Protein is essential for restoring and forming muscle, hormone production, staying full, creating healthy bones, and more; but does too little or too much protein have harmful side effects?

Let’s find out!

Too Little Protein

A low-protein or protein-deficient diet is ordinary and can lead to health concerns.

Weight Loss—We don’t mean the good kind, like body fat loss. Instead, overall weight loss is a result of a low-protein, and most likely, a limited calorie diet. If you’re limiting food, your body will use protein as a primary fuel source rather than creating muscle.

Muscle Loss—Protein assists in building muscle, but like we mentioned above, if your protein is being used for fuel, you won’t gain or even maintain muscle and can even decrease muscle mass. As we get older (usually around age 35 for women and as early as age 25 for men), we naturally start losing muscle mass.

Liver Issues—Particular areas of our bodies need different resources to function properly. Protein is vital for healthy liver functions. Don’t eat enough and you could develop liver disease.

Joint Pain—Strong, healthy muscles help keep joints in place. Protein is used to build and repair muscle, but with a reduced or protein-deficient diet your protein is going to be used as a main fuel function, rather than building muscle to keep joints strong and stable, which could lead to joint discomfort.

Low Blood Pressure—This may not seem like a problem, however low blood pressure restricts the stream of essential nutrients and oxygen to vital organs and tissue. In addition, you could develop anemia, which occurs when your body can’t make enough red blood cells.

Edema—This is a condition in which swelling appears, usually in the hands, feet, and ankles, from body fluid trapped in the tissue. Protein helps keep fluids from building up in tissue. If you notice swelling in these locations, it could be evidence of not eating enough protein.

Immune System & Recovery—Your immune system needs protein to stay healthy. If you’re getting sick regularly or can’t get over those common colds, it could be from low protein consumption. It’s the same with injury recovery. Proteins are needed to repair tissue and muscle. It will take a greater length of time to get over an injury if you don’t get enough protein.

Cravings—Too many carbs and not enough protein can cause unwanted food cravings. If you’re finding yourself eating more snacks, you’re probably not getting enough protein and too many carbs.

Too Much Protein

So what about too much protein? While it’s more difficult to eat too much protein, there are some health concerns and general knowledge about how much is appropriate and how much is “extra.”

Kidney Failure—A common concern of a high-protein diet, kidney failure, is only a possibility if you are eating a majority of animal-based protein sources like meat or have a kidney disease. To avoid possible kidney issues, aim to balance your protein sources between 50% vegetarian and 50% lean, unprocessed meat-based.

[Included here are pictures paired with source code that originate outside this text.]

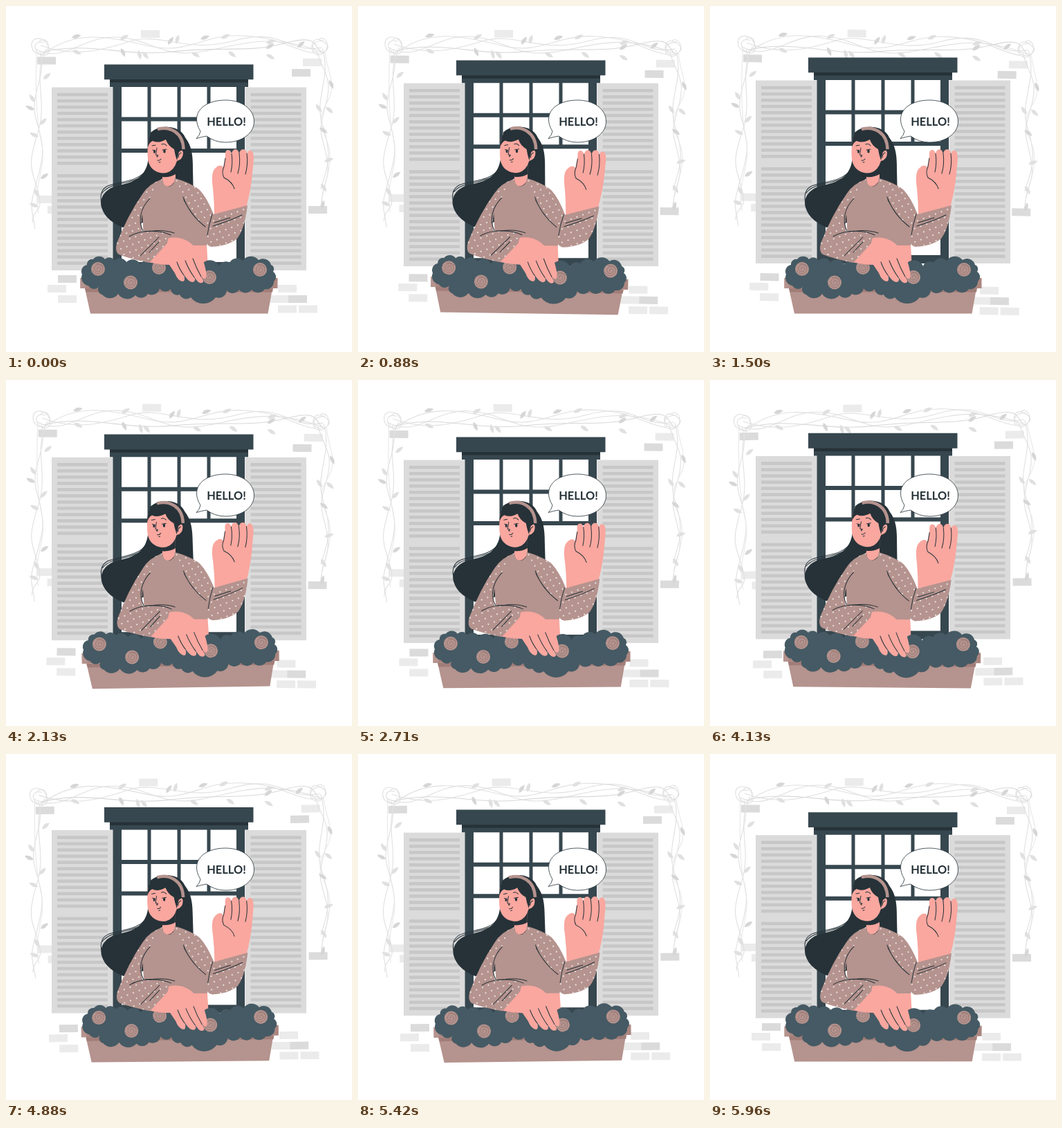
Animation, 500 px wide and 500 px high, one loop 6000 ms. Source, as an HTML page:

```html
<!DOCTYPE html>
<html lang="en">
<head>
<meta charset="utf-8">
<title>Hello from the window</title>
<style>
html, body { margin: 0; width: 100%; height: 100%; overflow: hidden; background: #fff; }
svg { display: block; width: 100vw; height: 100vh; }
.line { fill: none; stroke: #263238; stroke-width: 1; stroke-linecap: round; stroke-linejoin: round; }
.vine { fill: none; stroke: #e0e0e0; stroke-width: 1.1; }
.skin { fill: #f9a79f; }
.cloth { fill: #b5938e; }
.hair { fill: #263238; }
.frame { fill: #37474f; }
text { font: 700 16.4px Lato, "Open Sans", sans-serif; fill: #263238; text-anchor: middle; }
</style>
</head>
<body>
<svg viewBox="0 0 500 500">
  <defs>
    <pattern id="dots" width="14" height="12" patternUnits="userSpaceOnUse" patternTransform="rotate(20)">
      <g fill="#fff"><circle cx="3" cy="3" r=".95"/><circle cx="10" cy="9" r=".95"/></g>
    </pattern>
    <path id="leftSleeve" d="M226 250Q206 257 197 272Q176 302 160 343Q157 355 163 359Q181 366 207 371L233 343L236 329Q216 321 197 327Q191 305 207 279Z"/>
    <path id="rightSleeve" d="M243 249Q270 257 280 266Q291 278 300 301L349 288Q345 322 334 336Q321 347 297 348Q289 346 289 338L290 320Q269 306 257 277Z"/>
  </defs>

  <g id="wall">
    <g id="bricks"></g>
    <g class="vine">
      <path d="M44 63C85 83 109 44 158 45S225 76 283 66S380 38 455 66"/>
      <path d="M50 57C94 72 127 68 176 52S260 70 330 50S408 70 456 60"/>
      <path d="M59 66C100 37 142 42 203 57S282 40 342 43S410 63 445 68"/>
      <path d="M52 67C120 50 167 74 240 66S350 68 402 54S442 58 458 68" stroke="#d8d8d8"/>
      <path d="M48 51C58 43 66 58 58 66S37 68 37 56S55 43 61 58S50 75 44 65S46 50 55 53"/>
      <path d="M452 48C461 42 469 57 461 66S440 69 442 57S454 47 463 55S451 74 445 64S448 51 459 50"/>
      <path d="M49 66C60 104 32 127 44 166S55 216 44 255S37 288 42 322"/>
      <path d="M58 62C37 104 61 135 46 183S36 233 46 267S39 290 38 313"/>
      <path d="M44 62C43 111 42 157 51 196S38 256 47 300" stroke="#e8e8e8"/>
      <path d="M449 65C459 99 473 102 462 143S454 178 463 216S451 260 458 294"/>
      <path d="M457 61C471 105 444 132 458 174S465 233 455 264"/>
      <path d="M461 65C464 97 478 111 466 135S450 164 463 193S462 249 455 285" stroke="#e8e8e8"/>
    </g>
    <g id="leaves"></g>
  </g>

  <g id="window">
    <g id="shutters"></g>
    <path fill="#fff" d="M160 112h180v265H160z"/>
    <path class="frame" d="M142 84.4h215.5v21.8H142zM150 106h200v11H150zM154.500 116h12.500v266h-12.500zM333 116h12v266h-12zM160 370h180v12H160zM204.500 116h5v92h-5zM247.500 116h5v92h-5zM290.500 116h5v92h-5zM166 160.500h168v6H166zM166 206h168v6H166z"/>
    <path class="hair" d="M150 106h200v4.500H150z"/>
  </g>

  <g id="sway">
    <path class="hair" d="M209 183C221 171 251 171 259 190C269 203 270 217 270 236L271 281L224 300L177 323C155 316 142 305 138 291C134 276 145 263 163 259C191 254 204 243 206 218Z"/>
    <path class="line" d="M203 236C193 254 164 253 147 260C135 266 135 279 141 294M196 247C173 259 151 255 139 270"/>
    <path class="skin" d="M246 341L290 343L291.500 372H245zM226 232L245 228V251Q240 262 230 261Q226 257 226 250z"/>
    <path class="hair" d="M226 241Q239 241 245 228V243Q237 248 226 247z"/>
    <path class="cloth" d="M226 249Q226 260 235 261Q244 259 244 249Q271 256 284 272L300 302L290 346H232L199 335L196 282Z"/>

    <path class="skin" d="M206 193Q203 216 206 226C210 239 223 243 232 241Q243 238 247 224Q256 222 256 212Q255 206 249 208L247 184Q217 180 206 193z"/>
    <path class="hair" d="M205 204C205 189 211 177 227 175C250 173 258 188 258 210Q255 206 250 211L247 223Q244 214 243 207Q234 202 231 193Q220 199 212 195Q207 197 205 204z"/>
    <path fill="none" stroke="#b5938e" stroke-width="4.500" d="M219 178C237 173 256 183 256.500 207"/>
    <path class="line" d="M211 202L216 201M225 200Q229 198 232 202M218 205L216.500 215L220 216M219 223Q222 224 224 221M221 226L223 225.500M249 219Q249 214 253 212M212 208L216 209M226 208L232 207"/>
    <g class="hair"><ellipse cx="214.500" cy="210.500" rx="1.500" ry="2.300"/><ellipse cx="229" cy="210" rx="1.700" ry="2.500"/><path d="M217 217L220 216L219 219z"/></g>

    <path class="skin" d="M301 302Q301 282 299 263Q296 243 301 236Q309 227 314 233L317 217Q316 208 321 208Q325 208 326 214Q327 207 332 207Q336 208 337 214Q338 207 343 207Q348 208 348 214Q350 208 354 209Q358 210 358 221L355 252Q352 274 347 291z"/>
    <path class="line" d="M326 213Q328 227 325 240M337 213Q339 229 335 242M348 213Q350 229 346 243M317 220L315 232Q311 241 315 248Q327 254 330 264"/>
    <use href="#rightSleeve" class="cloth"/><use href="#rightSleeve" fill="url(#dots)"/>
    <path class="line" d="M256 276Q265 301 288 319M257 280Q264 294 271 302M298 301Q293 316 291 331M301 313L324 306M299 318Q322 311 341 302"/>

    <path fill="#ab8680" d="M107.500 393H392.500V408H107.500z"/>
    <path class="cloth" d="M107.500 393H115V408H385V408L378.500 444.400H122L114 408H107.500z"/>
    <path fill="#a17d78" d="M114 408H386L385 413.500H115.500z"/>
    <path id="bush" fill="#455a64"/>
    <g id="roses"></g>

    <path class="skin" d="M232 336Q251 331 266 342Q277 350 286 371Q291 388 289 393Q286 396 281 390Q288 399 283 400Q278 402 272 391Q275 399 269 399Q264 399 257 388Q260 398 255 398Q248 397 244 386L236 374Q223 374 205 370z"/>
    <path class="line" d="M247 370Q251 381 257 389M259 368Q264 381 272 392M270 365Q275 379 282 391"/>
    <use href="#leftSleeve" class="cloth"/><use href="#leftSleeve" fill="url(#dots)"/>
    <path class="line" d="M208 278C195 291 190 310 198 325M178 333Q192 325 212 325Q229 323 243 328M201 326Q224 324 238 331M194 361L221 334M207 356L221 341"/>
  </g>

  <path fill="#fff" stroke="#263238" stroke-width=".8" d="M281 181C265 155 286 136 317 136C341 136 358.500 149 358.500 167C358.500 184 341 197 317 197Q302 197 290 188Q283 189 275 191.500Q280 187 281 181z"/>
  <text x="318.500" y="172.800">HELLO!</text>
</svg>
<script>
const $ = id => document.getElementById(id);
const rect = (x, y, w, h, fill) => `<rect x="${x}" y="${y}" width="${w}" height="${h}" fill="${fill}"/>`;

const paleBricks = [[195, 35], [429, 76], [45, 274], [60, 289], [60, 403], [75, 418], [393, 403], [381, 418], [393, 432.5], [423, 432.5]];
const greyBricks = [[45, 73.5], [413, 91], [75, 389], [408, 418], [437, 289]];
const bricks = (list, fill) => list.map(([x, y]) => rect(x, y, 27, 11, fill)).join('');
$('bricks').innerHTML = bricks(paleBricks, '#ebebeb') + bricks(greyBricks, '#dbdbdb');

// Leaf stem position and direction in degrees
const leaves = [
  [95, 46, -15], [96, 64, 25], [165, 49, -30], [166, 61, 65], [191, 64, 75], [197, 66, 50], [234, 56, -55],
  [246, 55, -75], [268, 67, 30], [281, 48, -20], [311, 47, -25], [321, 66, 35], [376, 62, -35], [376, 54, -20],
  [376, 70, 30], [421, 60, -40], [54, 106, -40], [42, 139, -125], [41, 150, -155], [47, 189, -155], [49, 172, -45],
  [50, 250, -35], [47, 276, -115], [47, 290, -160], [467, 107, 65], [462, 146, 40], [456, 153, -125],
  [453, 176, 35], [460, 225, -20], [455, 257, 55], [456, 294, -75]
];
$('leaves').innerHTML = leaves.map(([x, y, a], i) =>
  `<path fill="${i % 3 ? '#e0e0e0' : '#d6d6d6'}" transform="translate(${x} ${y}) rotate(${a})" d="M0 0Q6 -6 14 0Q6 5 0 0"/>`).join('');

const shutter = x => {
  let s = rect(x, 117.5, 88.5, 264.5, '#dbdbdb');
  for (let i = 0; i < 28; i++) if (i !== 12) s += rect(x + 8, 125.8 + i * 9.02, 73, 4.6, '#c7c7c7');
  return s;
};
$('shutters').innerHTML = shutter(66) + shutter(345.5);

// Cusps of the foliage, joined by outward arcs
const cusps = [
  [110, 388], [117, 374], [126, 366], [143, 366], [157, 368], [174, 370], [194, 373], [215, 372], [239, 371],
  [262, 371], [285, 371], [308, 376], [323, 371], [342, 368], [365, 367], [383, 374], [386, 384], [387, 398],
  [374, 409], [355, 410], [337, 410], [319, 411], [303, 421], [267, 421], [251, 417], [238, 409], [222, 408],
  [205, 416], [187, 418], [162, 416], [139, 417], [134, 406], [119, 404]
];
$('bush').setAttribute('d', 'M' + cusps[0] + cusps.map((p, i) => {
  const q = cusps[(i + 1) % cusps.length];
  const r = Math.hypot(q[0] - p[0], q[1] - p[1]) * 0.62;
  return `A${r} ${r} 0 0 1 ${q}`;
}).join('') + 'Z');

$('roses').innerHTML = [[133, 380], [180, 399.5], [221, 378], [294, 392], [367, 381]].map(([x, y]) =>
  `<g transform="translate(${x} ${y})"><circle r="10" fill="#b5938e"/>
  <path fill="none" stroke="#8e716d" stroke-width=".7" d="M-1 1Q-3 -3 2 -3Q6 1 1 4Q-7 4 -5 -3Q0 -9 6 -4Q9 3 2 7Q-5 8 -8 2M-4 -7Q4 -9 8 -3"/></g>`).join('');

// Linear swing 0, 1, 0, -1, 0 over one period
const swing = (t, period) => 1 - 4 * Math.abs((t / period + 0.25) % 1 - 0.5);
const move = (id, value) => $(id).setAttribute('transform', value);

function draw(now) {
  const t = now % 6000;
  move('wall', `rotate(${swing(t, 6000)} 250 250)`);
  move('window', `translate(0 ${-10 * Math.abs(swing(t, 6000))})`);
  move('sway', `rotate(${swing(t, 3000)} 250 250)`);
  requestAnimationFrame(draw);
}
draw(performance.now());
</script>
</body>
</html>
```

Weight Gain—Protein helps build muscle, and like carbs, if we take in too much protein it will be accumulated as fat. Our bodies are not good at changing proteins into fat like with carbs, however it eventually does. Like eating too much of anything, weight gain can still happen. A six-year study of 7,000 participants found that those who ate a high-protein diet were 90% more likely to gain up to 10% of their body weight.

Building MuscleMuscle protein synthesis is the action of changing protein amino acids into muscle. Recent studies have determined that there is a cap to muscle growth in a high-protein diet, which is about 30 grams per meal. What does that mean? Consuming 30 grams versus 20 grams will help muscle growth, but eating 50 grams per meal won’t have any more positive impact on building muscles. Bigger individuals may need a little more on average, but essentially, there is a cap to protein intake related to muscle growth.

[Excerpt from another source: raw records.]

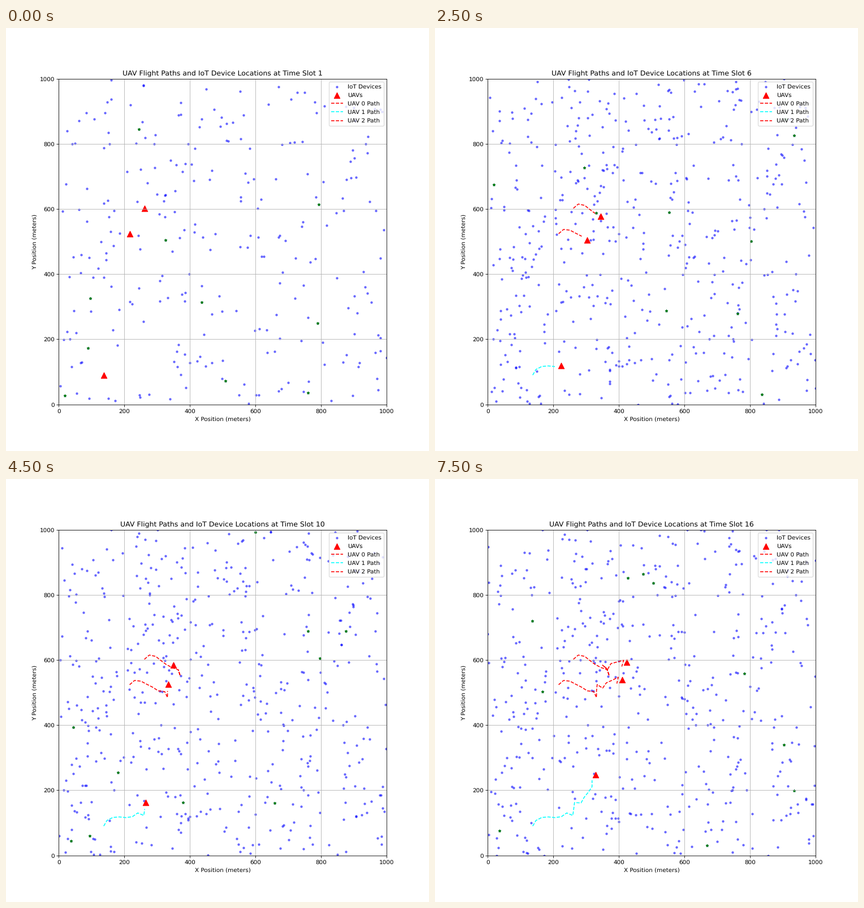
Write a matplotlib script that moves like this. It is 748 px wide and 748 px high and loops after 8000 ms.

```python
import numpy as np
import matplotlib.pyplot as plt
from matplotlib.animation import FuncAnimation

SLOTS = 16
SLOT_MS = 500
AREA = 1000    # metres
SPEED = 20     # metres flown per slot
DEVICES = 510
SELECTED = 10  # devices marked in each slot

# Each UAV: path colour, start point, heading in degrees for every move.
UAVS = [
    ("red", (261, 602),
     [41, -12, -39, -37, -28, -20, -70, 107, 137, -39, 60, 15, 15, -106, 40]),
    ("cyan", (137, 90),
     [60, 27, 5, -6, 8, 35, -23, 82, 83, -3, 61, 51, 56, 90, 57]),
    ("red", (216, 524),
     [41, -7, -28, -27, -33, -7, -65, 90, 84, -34, 55, 24, 27, -102, 38]),
]

plt.rcParams["text.hinting"] = "none"
rng = np.random.default_rng(11)


def fly(start, headings):
    """Positions reached at constant speed along the given headings."""
    a = np.radians(headings)
    moves = SPEED * np.column_stack([np.cos(a), np.sin(a)])
    return np.vstack([start, start + np.cumsum(moves, axis=0)])


def wander(step=4.0):
    """Random walks of all devices inside the area: (slot, device, xy)."""
    walk = [rng.uniform(0, AREA, (DEVICES, 2))]
    for _ in range(SLOTS - 1):
        move = rng.normal(0, step, (DEVICES, 2))
        walk.append(np.clip(walk[-1] + move, 0, AREA))
    return np.array(walk)


def active(i):
    """Number of devices seen so far: quick growth, then level."""
    return round(DEVICES * (1 - 0.48 * np.exp(-0.65 * i)))


walks = wander()
tracks = [fly(np.array(start), headings) for _, start, headings in UAVS]
picks = [rng.choice(active(i), SELECTED, replace=False) for i in range(SLOTS)]

fig, ax = plt.subplots(figsize=(10, 10), dpi=74.8)
fig.subplots_adjust(left=0.1248, right=0.9, bottom=0.1102, top=0.8802)
devices = ax.scatter([], [], s=10, c="blue", alpha=0.5, label="IoT Devices")
chosen = ax.scatter([], [], s=20, c="green", marker="*")
uavs = ax.scatter([], [], s=100, c="red", marker="^", label="UAVs")
paths = [ax.plot([], [], "--", color=color, label=f"UAV {k} Path")[0]
         for k, (color, _, _) in enumerate(UAVS)]

ax.set(xlim=(0, AREA), ylim=(0, AREA),
       xlabel="X Position (meters)", ylabel="Y Position (meters)")
title = ax.set_title("")
ax.legend(loc="upper right", labelspacing=0.53)
ax.grid(True)


def update(i):
    devices.set_offsets(walks[i, :active(i)])
    chosen.set_offsets(walks[i, picks[i]])
    uavs.set_offsets([track[i] for track in tracks])
    # The drawn path trails the vehicle by one slot.
    for line, track in zip(paths, tracks):
        line.set_data(*track[:i].T)
    title.set_text("UAV Flight Paths and IoT Device Locations "
                   f"at Time Slot {i + 1}")
    return [devices, chosen, uavs, title, *paths]


anim = FuncAnimation(fig, update, frames=SLOTS, interval=SLOT_MS,
                     repeat=True, repeat_delay=0, blit=False)
plt.show()
```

A 2014 study in the Journal of the International Society of Sports Nutrition determined that strength trainers who had 5.5 times the recommended daily protein (that’s just over 2 grams per pound of body weight) saw no positive or negative effect on body composition.

Good sources of protein

When preparing your meals and types of proteins, we recommend a healthy balance of both plant- and animal-based proteins. When selecting animal-based proteins, stick with lean, unprocessed meats like skinless chicken and turkey. Red meat is acceptable, but keep it lean and always watch the portions. For plant-based proteins, beans, quinoa, nuts, and soy are good sources to have.

At Farrell's, we teach our members about uncomplicated, proper, balanced nutrition so their bodies are working effectively and efficiently, letting them achieve their best performance in and out of the gym.

We designate protein, carb, and fat levels across six daily meals, ensuring members are taking in the right amounts of each macronutrient source.

To learn more about the Farrell's group fitness program and nutrition coaching, contact your local Farrell's today!

Sources:

  1. Men's Journal
  2. Eat This, Not That!
Back to Blog